In 1998, the owner of the Taxpayer began doing business as a corporation. That corporation was an air conditioning business that installed air conditioning units and ductwork for builders in new construction projects, as well as doing some air conditioning maintenance work. This business purchased three large pieces of equipment, which were all used for fabricating and installing ductwork. As new construction began to slow with the downturn of the economy, the business began to suffer and was eventually closed in late 2010, but the actual last day of business was March 31, 2011. At that time, the equipment that had been purchased by the business was worth approximately $4000.00. At the time of the business closure, it had an outstanding gross receipts tax liability. The business’ owner filed bankruptcy, and attempted to sell the equipment, but was unable to. The owner’s home and shop, where the business operated out of, were foreclosed on by the bank. After shutting down the air conditioning business, the owner began to look for other work. Eventually the owner, who was trained as a plumber, began a new business. The owner is the sole proprietor of the Taxpayer.
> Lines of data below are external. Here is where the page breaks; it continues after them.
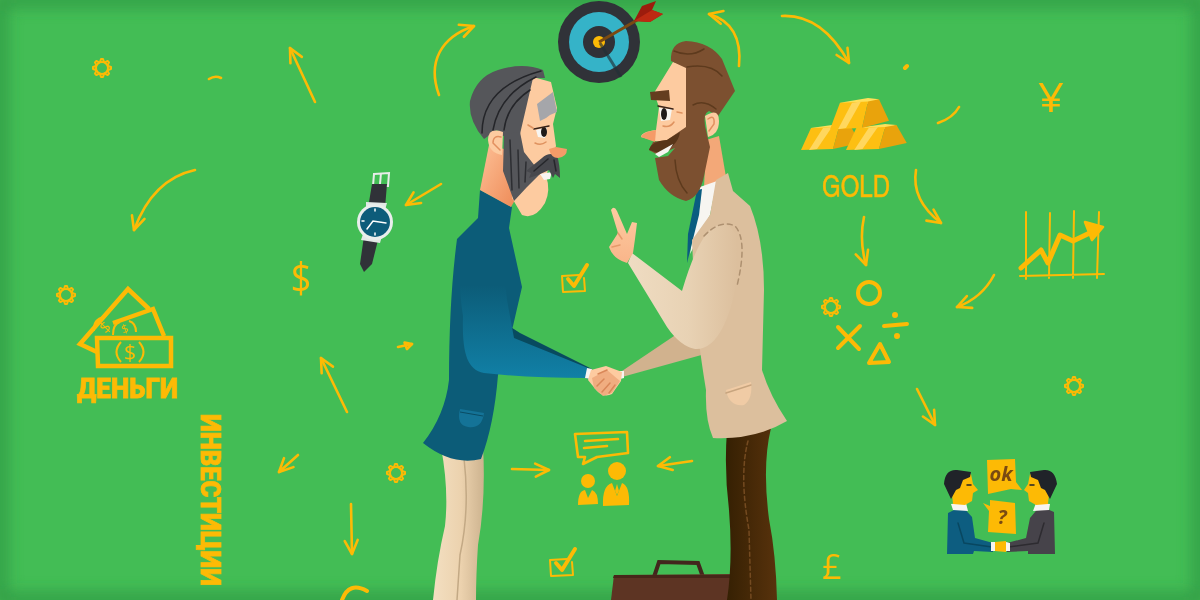
<!DOCTYPE html>
<html lang="ru">
<head>
<meta charset="utf-8">
<title>Деньги и инвестиции</title>
<style>
:root{--green:#43bd55;--edge:#2b8f40;--gold:#fdba05;--ink:#303238;--blue:#0c5c78;--skin:#fdcba0;--beige:#dcbf9d;--brown:#7c5030;--grey:#55565a;--white:#f7f5f1}
html,body{margin:0;width:1200px;height:600px;overflow:hidden;background:var(--green)}
svg{display:block}
.sketch{fill:none;stroke:var(--gold);stroke-width:2.6;stroke-linecap:round;stroke-linejoin:round}
.arrow{marker-end:url(#arrowhead)}
.bold{stroke-width:4.5;stroke-linecap:butt;stroke-linejoin:miter}
.thin{stroke-width:2}
.thick{stroke-width:4}
.gold{fill:var(--gold)}
.skin{fill:var(--skin)}
.ink{fill:var(--ink)}
.white{fill:var(--white)}
.line{fill:none;stroke-width:1.5;stroke-linecap:round}
text{fill:var(--gold)}
.label{font-family:Roboto,"Noto Sans",sans-serif;font-weight:900;stroke:var(--gold);stroke-width:.8}
.bars{font-family:"TeX Gyre Heros Cn",Roboto,sans-serif;stroke:var(--gold);stroke-width:.5}
.sign{font-family:"Open Sans","Noto Sans",sans-serif;text-anchor:middle}
.speech{font:italic 700 20px "Open Sans","Noto Sans",sans-serif;fill:#7a4a12;text-anchor:middle}
</style>
</head>
<body>
<svg width="1200" height="600" viewBox="0 0 1200 600">
<defs>
<marker id="arrowhead" markerUnits="userSpaceOnUse" markerWidth="22" markerHeight="20" refX="16" refY="9" orient="auto"><path class="sketch" d="M2 3L16 9L3 16"/></marker>
<marker id="small-head" markerUnits="userSpaceOnUse" markerWidth="14" markerHeight="12" refX="9" refY="6" orient="auto"><path class="sketch" d="M2 3L9 6L3 10Z"/></marker>
<g id="gear"><circle class="sketch thin" r="6"/><g id="teeth"><path id="tooth" class="sketch thin" d="M-2 -6L-1 -9H1L2 -6"/><use href="#tooth" transform="rotate(90)"/><use href="#tooth" transform="rotate(180)"/><use href="#tooth" transform="rotate(270)"/></g><use href="#teeth" transform="rotate(45)"/></g>
<g id="checkbox" class="sketch"><path class="thin" d="M6 8L-11 9L-10 25L12 24L11 11"/><path class="thick" d="M-5 12L1 19L14 -2"/></g>
<g id="ingot"><path fill="#ffe05a" d="M10 4L38 0L49 1L38 5Z"/><path fill="#fdbf12" d="M10 4L38 3L32 25L0 26Z"/><path fill="#e9a30c" d="M38 3L49 1L59 19L32 25Z"/><path fill="#ffd75e" d="M22 4L31 3L16 25L8 26Z"/></g>
<linearGradient id="neck-left" x1="0" y1="0" x2="1" y2="1"><stop stop-color="#fdc096"/><stop offset="1" stop-color="#ee8b58"/></linearGradient>
<linearGradient id="raised-hand" x1="0" y1="0" x2="0" y2="1"><stop stop-color="#fdcba0"/><stop offset="1" stop-color="#f9b58a"/></linearGradient>
<linearGradient id="sleeve-blue" x1="0" y1="0" x2="0" y2="1"><stop offset=".35" stop-color="#0c5c78"/><stop offset="1" stop-color="#1180a6"/></linearGradient>
<linearGradient id="sleeve-beige" x1="0" y1="0" x2="1" y2="0"><stop stop-color="#efdcc2"/><stop offset=".55" stop-color="#e8d2b4"/><stop offset="1" stop-color="#dcbf9d"/></linearGradient>
<linearGradient id="trousers-light" x1="0" y1="0" x2="1" y2="0"><stop stop-color="#f3dfc1"/><stop offset=".55" stop-color="#ecd2ae"/><stop offset="1" stop-color="#cdb38f"/></linearGradient>
<linearGradient id="trousers-dark" x1="0" y1="0" x2="1" y2="0"><stop stop-color="#352003"/><stop offset="1" stop-color="#58320c"/></linearGradient>
<filter id="soft" x="-5%" y="-5%" width="110%" height="110%"><feGaussianBlur stdDeviation="8"/></filter>
</defs>

<rect width="1200" height="600" fill="var(--green)"/>
<rect width="1200" height="600" fill="none" stroke="var(--edge)" stroke-width="12" opacity=".8" filter="url(#soft)"/>

<g id="arrows" class="sketch">
<path class="arrow" d="M315 102L290 48"/>
<path class="arrow" d="M439 95C427 62 441 37 474 26"/>
<path class="arrow" d="M195 170Q153 179 134 230"/>
<path class="arrow" d="M441 184L406 205"/>
<path class="arrow" d="M739 66Q743 24 709 14"/>
<path class="arrow" d="M782 16Q822 14 849 63"/>
<path class="arrow" d="M916 170Q911 200 941 223"/>
<path class="arrow" d="M864 217Q859 240 866 265"/>
<path class="arrow" d="M994 275Q982 298 957 307"/>
<path class="arrow" d="M917 389L935 425"/>
<path class="arrow" d="M347 412L321 358"/>
<path class="arrow" d="M298 455L279 472"/>
<path class="arrow" d="M351 504L352 554"/>
<path class="arrow" d="M512 469L549 470"/>
<path class="arrow" d="M692 461L658 466"/>
<path d="M398 347L412 344" marker-end="url(#small-head)"/>
<path d="M938 123Q953 118 959 107M209 79Q215 75 221 78"/>
<path class="thick" d="M905 68L907 66M342 600Q349 581 367 591"/>
</g>

<g id="gears">
<use href="#gear" x="102" y="68"/><use href="#gear" x="66" y="295"/><use href="#gear" x="396" y="473"/><use href="#gear" x="831" y="307"/><use href="#gear" x="1074" y="386"/>
</g>
<use href="#checkbox" x="573" y="267"/>
<use href="#checkbox" x="561" y="551"/>

<g id="currency-signs">
<text class="sign" x="1051" y="112" font-size="41" textLength="26" lengthAdjust="spacingAndGlyphs">¥</text>
<text class="sign" x="301" y="293" font-size="42" textLength="21" lengthAdjust="spacingAndGlyphs">$</text>
<text class="sign" x="832" y="579" font-size="34">£</text>
</g>

<g id="target">
<circle class="ink" cx="599" cy="42" r="41"/><circle cx="599" cy="42" r="30" fill="#35b3c8"/><circle class="ink" cx="599" cy="42" r="16"/><circle class="gold" cx="599" cy="42" r="6"/>
<path d="M600 43L621 77" stroke="#223036" stroke-width="3" opacity=".65"/>
<path d="M599 42L646 15" stroke="#7b4a12" stroke-width="3"/>
<path fill="#9c1c0d" d="M634 21L642 6L656 1L652 10L663 14L650 22Z"/><path fill="#bd2a12" d="M634 21L652 10L663 14L650 22Z"/>
</g>

<g id="watch">
<path fill="none" stroke="#e8ece9" stroke-width="2" d="M374 174L389 173L388 186L373 186ZM381 173L380 184"/>
<path class="ink" d="M372 184L387 184L385 208L368 208ZM364 236L378 240L372 264L364 272L360 264Z"/>
<path fill="#e2e8e6" d="M366 202L387 203L385 210L366 210ZM363 234L382 236L380 243L361 240Z"/>
<circle cx="375" cy="222" r="18" fill="#e9eeec"/><circle cx="375" cy="222" r="15" fill="#0d5c7a"/>
<path class="line" stroke="#fff" d="M367 229L373 221L386 223M375 209V211M375 233V235M362 221H364"/>
</g>

<g id="money">
<g class="sketch bold">
<path d="M97 352L80 344L128 289L149 309"/><path d="M113 323L153 309L164 336"/><path d="M97 338H171V366H98Z"/>
<path class="thin" d="M121 342Q112 352 121 362M139 342Q148 352 139 362M94 331Q93 319 104 317M113 335Q113 324 120 322M129 321Q136 323 136 332"/>
</g>
<text class="sign" x="130" y="360" font-size="22">$</text>
<text class="sign" x="105" y="333" font-size="16" transform="rotate(-45 105 327)">$</text>
<text class="sign" x="125" y="333" font-size="12" transform="rotate(-20 125 329)">$</text>
<text class="label" x="77" y="398" font-size="28" textLength="101" lengthAdjust="spacingAndGlyphs">ДЕНЬГИ</text>
</g>
<text class="label" transform="translate(201 414) rotate(90)" font-size="27" textLength="172" lengthAdjust="spacingAndGlyphs">ИНВЕСТИЦИИ</text>

<g id="gold-bars">
<use href="#ingot" transform="translate(801 124)"/><use href="#ingot" transform="translate(846 124) scale(1.03 1)"/><use href="#ingot" transform="translate(830 98) scale(1 1.2)"/>
<text class="bars" x="822" y="197" font-size="31" textLength="68" lengthAdjust="spacingAndGlyphs">GOLD</text>
</g>

<g id="chart" class="sketch">
<path class="thin" d="M1020 276L1104 274M1026 212V279M1050 213L1049 278M1074 211L1073 278M1099 212L1097 278"/>
<path d="M1021 268L1041 250L1048 263L1060 235L1073 241L1096 230" stroke-width="5"/>
<path class="gold" d="M1085 222L1103 227L1092 240Z"/>
</g>

<g id="maths" class="sketch thick">
<circle cx="869" cy="293" r="11"/>
<path d="M838 327L859 349M860 326L838 348M869 363L880 344L889 362ZM884 326L907 324"/>
<path stroke-width="6" d="M895 315V315.1M897 336V336.1"/>
</g>

<g id="meeting">
<path class="sketch" d="M575 434L627 432L628 453L597 457L583 464L585 457L578 457ZM585 441L618 439M584 448L607 446"/>
<g class="gold"><circle cx="588" cy="481" r="7"/><path d="M578 505Q578 491 585 490L588 498L592 490Q598 492 598 504Z"/><circle cx="617" cy="471" r="9"/><path d="M603 506Q602 486 612 483L617 496L622 483Q630 486 629 505Z"/><path d="M617 484L615 491L617 495L619 491Z"/></g>
</g>

<g id="small-handshake">
<path fill="#0d5d80" d="M948 513L962 506L972 517L975 538L993 543V552L974 551L973 554H947Z"/>
<path fill="#46434a" d="M1054 512L1040 506L1030 518L1026 538L1007 543V552L1028 551V554H1055Z"/>
<path class="line" stroke="#084760" d="M958 523L964 543L992 547"/><path class="line" stroke="#2d2b30" d="M1044 523L1038 543L1008 547"/>
<path class="white" d="M951 504L966 503L968 511L953 510ZM1050 504L1036 503L1033 511L1049 510ZM991 542L995 542V551H991ZM1006 542L1010 543V551H1006Z"/>
<path class="gold" d="M951 485L971 474L973 484L978 490L973 493L972 501L965 505L953 504ZM1050 485L1030 474L1028 484L1024 490L1028 493L1029 501L1036 505L1048 504ZM995 542L1006 541V552L995 551Z"/>
<path fill="#202329" d="M951 499L944 484Q945 469 957 470L971 472L970 477L963 480L960 488L956 490ZM1050 499L1057 484Q1055 469 1044 470L1030 472L1031 477L1038 480L1041 488L1045 490Z"/>
<path class="line" stroke="#202329" d="M967 485L971 485M1030 485L1034 485"/>
<path class="gold" d="M987 460L1015 459L1016 482L1022 490L1011 489L988 494ZM990 500L1015 503L1016 534L988 532L989 511L983 503L990 506Z"/>
<text class="speech" x="1001" y="481">ok</text><text class="speech" x="1002" y="524">?</text>
</g>

<g id="briefcase">
<path fill="none" stroke="#42261d" stroke-width="4" d="M654 577L659 562L698 563L703 577"/>
<path fill="#5d3423" d="M614 575L735 574V600H611Z"/><path fill="#472619" d="M614 575H735V578H613Z"/>
</g>

<g id="older-man">
<path fill="url(#trousers-light)" d="M441 447L483 446Q486 500 478 545Q476 575 476 600H433Q437 560 445 526Q449 490 441 447Z"/>
<path class="line" stroke="#c3a985" d="M464 458Q470 510 460 555L457 600"/>
<path fill="#084a5f" d="M500 320L520 333L592 369L588 379L505 345Z"/>
<path fill="var(--blue)" d="M480 190L512 207L509 228L522 287L513 326L498 375Q494 425 481 459Q452 466 423 443Q445 415 449 380Q449 300 457 239L478 218Z"/>
<path fill="url(#sleeve-blue)" d="M468 235C492 231 505 270 507 300L514 338L588 368L586 378Q528 378 484 373C466 370 462 350 463 316Q455 265 468 235Z"/>
<path fill="#147397" d="M460 409L484 413Q482 429 468 427Q456 425 460 409Z"/>
<path fill="none" stroke="#094c64" d="M460 412L483 416"/>
<path fill="url(#neck-left)" d="M489 145L508 150L515 200L511 207L480 190Z"/>
<path class="skin" d="M533 77L551 82L557 108L553 124L556 146L552 158L546 176Q551 190 545 203Q535 220 522 215L512 198L515 130Z"/>
<path fill="var(--grey)" d="M484 139Q468 120 470 101Q476 77 498 70Q523 62 543 70L545 78L533 78L527 104L520 134L503 136L497 130Z"/>
<path class="line" stroke="#242529" d="M482 133Q482 87 541 71M493 130Q499 95 536 77M504 130Q507 105 530 90"/>
<path class="skin" d="M503 132Q488 127 488 140Q489 153 502 155Z"/><path class="line" stroke="#e2905f" d="M501 137Q493 135 493 143L500 150"/>
<path id="beard" fill="var(--grey)" d="M504 134L520 132L524 152L535 166L541 173L527 187L514 201L503 171Z"/>
<path class="line" stroke="#2d2e32" d="M510 140L512 190M518 150L519 188M526 162L525 182"/>
<path class="white" d="M540 174L552 172L550 179L544 180Z"/>
<path id="moustache" fill="#47484d" d="M557 155Q548 152 542 158L526 171L531 173L529 178L538 175L549 170L553 178L555 174L560 178Q560 165 557 155Z"/>
<path class="line" stroke="#26272b" d="M548 159L534 171M554 160L556 171"/>
<path id="nose" fill="#f59b68" d="M549 149L556 147L567 149Q567 157 558 158Q551 158 549 149Z"/>
<path fill="#a5a6aa" d="M537 104L553 92L557 112L550 115L546 118L540 121Z"/>
<path class="white" d="M536 130L547 127L545 138L538 137Z"/><ellipse cx="544" cy="132" rx="3" ry="5" fill="#1f1a19"/>
<path class="line" stroke="#382218" d="M534 129L549 126"/><path class="line" stroke="#df925f" d="M528 125L533 128M535 143Q541 146 546 142"/>
</g>

<g id="bearded-man">
<path fill="url(#trousers-dark)" d="M727 430L771 428Q762 465 769 519Q776 555 777 600H727Q733 560 729 510Q724 470 727 430Z"/>
<path class="line" stroke="#744a20" stroke-dasharray="4 3" d="M748 441Q739 475 749 530L751 600"/>
<path fill="#d1b28e" d="M622 371L680 332L706 322L705 354L622 377Z"/>
<path fill="#f3a878" d="M706 140L719 136L726 177L704 188Z"/>
<path class="white" d="M700 187L717 181L710 215L690 254Z"/>
<path fill="#0a5c80" d="M697 190L702 189L699 215L687 263L688 234Z"/>
<path fill="var(--beige)" d="M716 180L728 173L733 191L750 206Q764 240 764 290L762 370Q770 396 787 421Q755 440 713 438Q705 420 706 390Q696 330 694 284L692 240L710 215Z"/>
<path fill="url(#sleeve-beige)" d="M632 253L682 291Q694 250 707 233Q725 214 736 235Q742 285 724 325Q712 350 695 349Q680 346 667 327L628 263Z"/>
<path class="line" stroke="#ad9070" stroke-dasharray="5 4" d="M704 236Q720 219 735 226Q748 240 737 286"/>
<path fill="#f0cba5" d="M726 390L751 382Q753 399 744 405Q729 407 726 390Z"/><path class="line" stroke="#c8a57f" d="M726 393L751 385"/>
<path fill="url(#raised-hand)" d="M633 253L627 263Q613 259 609 247L618 233L611 210Q614 205 617 211L627 234L632 222L637 223L635 239Z"/>
<path class="line" stroke="#e69a6b" d="M618 233L622 239M612 247L620 245"/>
<path class="skin" d="M673 62L687 66V132L676 145L655 141L641 137Q641 132 656 130L659 107L654 93Z"/>
<path fill="#f59b68" d="M641 137Q642 132 656 130L655 142Z"/>
<path fill="var(--brown)" d="M671 61Q670 43 686 41Q710 42 722 59L735 91L718 116L709 111Q703 113 705 126L710 147L704 176Q700 197 686 201Q669 197 659 180L655 158L668 156L675 148L658 155L649 150L653 142L667 140L686 127V68Z"/>
<path fill="#583519" d="M649 150Q651 141 667 140L680 132Q678 147 659 153Z"/>
<path class="white" d="M655 154L673 144L668 152L659 157Z"/>
<path class="line" stroke="#5d3a1d" d="M674 51Q690 58 704 49M687 67Q711 63 722 76M693 105Q704 99 716 109M675 160Q676 181 687 193"/>
<path class="skin" d="M705 116Q719 107 719 121Q719 134 708 137Z"/><path class="line" stroke="#e2905f" d="M708 119Q715 114 714 124L709 131"/>
<path fill="#643d1f" d="M650 92L669 90L670 101L651 100Z"/>
<path class="white" d="M659 108L672 109L670 120L661 121Z"/><ellipse cx="664" cy="114" rx="3" ry="6" fill="#1f1a19"/>
<path class="line" stroke="#382218" d="M658 106L673 109"/><path class="line" stroke="#df925f" d="M663 126Q670 128 674 122M677 112L682 113"/>
</g>

<g id="handshake">
<path class="white" d="M587 368L592 369L590 379L585 378ZM619 371L624 371V378L620 379Z"/>
<path class="skin" d="M591 370L606 366L622 372L621 381L612 394Q604 398 597 391L588 380Z"/>
<path fill="#f0ad80" d="M592 378L607 370L620 381L612 393L603 396L594 388Z"/>
<path class="line" stroke="#d98758" d="M597 386L604 379M602 392L610 383M609 393L615 385M598 374L607 370"/>
</g>
</svg>
</body>
</html>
The Taxpayer provides plumbing services for individual homeowners, and also does occasional air conditioning maintenance. The Taxpayer retained the equipment from the previous business, but does not use it for this new business. The Taxpayer has one customer in common with the air conditioning business, who is a personal friend of the owner. The Taxpayer also has one employee who was previously an employee of the air conditioning business. On March 23, 2012, the Department assessed the Taxpayer as a successor in business for gross receipts tax, penalty and interest for the tax periods from February 28, 2010 through March 31, 2011. On April 20, 2012, the Taxpayer filed a formal protest to the assessment. The issue to be decided is whether the Taxpayer is liable as a successor in business for the assessed amounts. Pursuant to Section 7-1-61 NMSA 1978, a successor in business is required to pay the tax for which the acquired business was liable. Several factors are used in determining a successor in business, and if a single one is present, the presumption is that there is a successor in business. The Taxpayer met more than one of the requirements set forth, and was determined to be a successor in business. The Department also argued that the Taxpayer was a mere continuation of the air conditioning business because the owner is the same, they share a common customer, a common employee, and both engage in some air conditioning maintenance work. Additionally, the Taxpayer clearly intended to be engaged in some air conditioning work because “HVAC” is included in its name. The Taxpayer argued that the key factor should be the substance of its work, which is primarily plumbing. The Hearing Officer agreed that the Taxpayer is not a mere continuation of the air conditioning business. Due to the Hearing Officer finding that the Taxpayer was a successor in business, but not a mere continuation of the previous business, it was ordered that the Taxpayer could discharge the assessment by paying the Department the full value of the equipment that was transferred, which is approximately $4000.00. The Taxpayer’s protest was granted in part and denied in part.
Brent’s HVAC & Plumbing